All throughout Cuba are hundreds of bodegas, but not the kind one would find in New York City or Los Angeles. These bodegas are government run, and give each citizen subsidized rations of food. The OFICODA, the government office established to run the program, distributes the libreta (a small booklet) to all citizens each year. Each family gets a Libertad de Abastecimiento (literally, “Freedom of Supplies”), that lists each person in the family, their age and how much food they can pick up at the lowest price possible.
According to The Guardian, bodegas typically provide about 10kg (22lb) of rice, 6kg (13 lbs) of white sugar, 2kg (4 lbs) of brown sugar, 250 millilitres (1 cup) of cooking oil, five eggs and a packet of coffee per person per month, along with 2kg of meat (usually chicken) every 10 days, a bun every day and a bag of salt every three months, as well as milk for children and pregnant women. Products distributed through the libreta are sold at subsidized prices, which have been kept more or less stable since its inception according to Hanna Garth, a PhD candidate in anthropology at UCLA, who studies the Cuban food system.
This system has been in place in Cuba since March 1962. As explained by José Alvarez, a Professor in the Department of Food and Resource Economics at Everglades Research and Education Center, it was created for two reasons. The first being the increasing demand for food as a result of more purchasing power for the public due to rising incomes and decreasing expenses for rent and electricity. The second reason was a decrease in food production as a result of the drastic changes taking place in farm ownership and organization.
According to the Cuban government, this system of distribution ensures each citizen is able to get at least some food, regardless of social and economic status. Children and the elderly are able to get extra rations, which partially accounts for the longevity of life and low infant mortality rate that the UN collects data on. The revolutionary program is a great example of the Cuban communist beliefs in action. Because of it, no person in the country is without food and other basic necessities. Compared to the 40 million people the Feeding America Organization estimates struggle with hunger in the US, the United Nations Food and Agriculture Organization has honored Cuba for its low levels of malnutrition and hunger.
Julio Alberto Perez, a bodega worker in Trinidad, explains that one of the main struggles is that many people will come to the store to get their food at the same time, overwhelming the workers.

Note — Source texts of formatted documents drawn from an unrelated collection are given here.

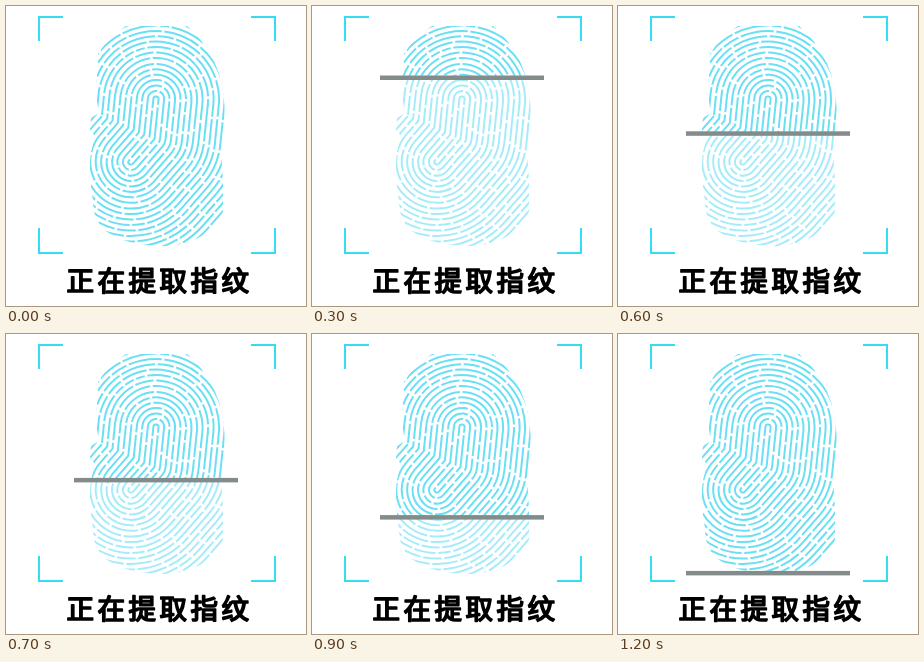
Write an HTML page that moves like this. It is 300 by 300 pixels and loops after 1.3 s.

```html
<!DOCTYPE html>
<html lang="zh">
<head>
<meta charset="utf-8">
<style>
html, body { margin: 0; width: 100%; height: 100%; overflow: hidden; background: #fff; }
svg { display: block; width: 100vw; height: 100vh; }
text { font: 400 27.5px "Noto Sans CJK SC", "Noto Sans CJK", sans-serif; letter-spacing: 3.5px;
  stroke: #000; stroke-width: 1.7; stroke-linejoin: round; }
</style>
</head>
<body>
<svg viewBox="0 0 300 300">
  <clipPath id="finger">
    <path d="M120 20H181Q204 40 213 68Q221 95 218 128Q214 150 217 172V205Q214 220 192 232Q174 240 158 240Q120 240 100 225Q87 215 87 195Q82 165 85 146L89 130 84 124 85 112 93 107 90 90 92 48Q101 32 120 20Z"/>
  </clipPath>
  <g id="ridges" clip-path="url(#finger)" fill="none" stroke="#6bdff3" stroke-width="2" stroke-linejoin="round"/>
  <rect id="veil" x="80" width="142" height="245" fill="#fff" opacity=".4"/>
  <path d="M33 35V11H57M245 11H269V35M33 222V247H57M245 247H269V222" fill="none" stroke="#36dcf6" stroke-width="2"/>
  <text x="60.5" y="285">正在提取指纹</text>
  <rect id="bar" x="68" width="164" height="4.5" fill="#838c8a"/>
</svg>
<script>
const ridges = document.getElementById('ridges');
const bar = document.getElementById('bar');
const veil = document.getElementById('veil');

let seed = 11;
const random = () => (seed = seed * 16807 % 2147483647) / 2147483647;

// Ridges are offset curves around a bent spine: upper core, bend, lower core.
const head = [150, 93], bend = [146, 132], tail = [125, 156];
const normal = (p, q) => {
  const dx = q[0] - p[0], dy = q[1] - p[1], len = Math.hypot(dx, dy);
  return [-dy / len, dx / len];
};
const upper = normal(head, bend), lower = normal(bend, tail);
const dot = upper[0] * lower[0] + upper[1] * lower[1];
const inner = [0, 1].map(i => (upper[i] + lower[i]) / (1 + dot));
const at = (p, n, d) => p.map((v, i) => (v + n[i] * d).toFixed(2)).join(' ');

function ridge(d) {
  const arc = `A${d} ${d} 0 0 0 `;
  const path = document.createElementNS('http://www.w3.org/2000/svg', 'path');
  path.setAttribute('d',
    `M${at(bend, inner, d)}L${at(tail, lower, d)}` +
    `${arc}${at(tail, lower, -d)}L${at(bend, lower, -d)}` +
    `${arc}${at(bend, upper, -d)}L${at(head, upper, -d)}` +
    `${arc}${at(head, upper, d)}Z`);
  const dashes = [];
  for (let i = 0; i < 12; i++) dashes.push((9 + 34 * random()).toFixed(1), 2.6);
  path.setAttribute('stroke-dasharray', dashes.join(' '));
  path.setAttribute('stroke-dashoffset', (60 * random()).toFixed(1));
  ridges.append(path);
}
for (let d = 2.6; d < 108; d += 5.5) ridge(d);

// The bar steps down every 100 ms; ridges below it are pale until scanned.
const start = performance.now();
function draw() {
  const step = Math.floor((performance.now() - start) % 1300 / 100);
  const y = 13.7 + 18.6 * step;
  for (const part of [bar, veil]) {
    part.setAttribute('visibility', step ? 'visible' : 'hidden');
    part.setAttribute('y', y);
  }
  veil.setAttribute('height', Math.max(0, 245 - y));
  requestAnimationFrame(draw);
}
draw();
</script>
</body>
</html>
```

Employees must also carefully keep detailed notes of everything they sell, who they give it to and how much. There are government inspectors who check every note, because the government only delivers just enough food to serve the people in the neighborhood that the bodega is located. Bodega workers take pride in their jobs, and understand that they serve an important function in society because they are offering a service to people, as well as being able to work for their own benefit. Perez, like many Cubans, understands the importance of working hard. When asked about his job, he offered a simple, yet poignant answer, “Because it is important to work, I don’t know what else to say.”
In May 2019, Cuba imposed rationing of staples such as chicken, eggs, rice, beans and soap according to an Associated Press article by Michael Weissenstein and Andrea Rodriguez. When speaking to the state-run Cuban News Agency about the latest need for rationing, Commerce Minister Betsy Diaz Velazquez placed the blame squarely on the toughening of the U.S. trade embargo by the Trump administration. Economists have also weighed in, and give equal blame to the massive decrease in aid from Venezuela; where the collapse of the state-run oil company has led to a nearly two-thirds cut in shipments of subsidized fuel that Cuba used for power and to earn hard currency on the open market Weissenstein and Rodriguez report. Due to these conditions, Cuban leaders know that there will be tough times ahead, but insure the citizens that the country will not return to the worst days of the post-Soviet depression due to the countries’ now diversified economy and trade relations with countries around the world.
In conclusion, bodegas provide a valuable service to the Cuban people, and exemplify the countries’ communist beliefs. Citizens depend on their friendly neighborhood bodega man (or woman) to provide for them and their families. They will soon have to deal with extra rationing; but hopefully not for long, as the Cuba government continues to trade with other countries around the world and build up its diversified economy.
Edited by Julissa Ramirez.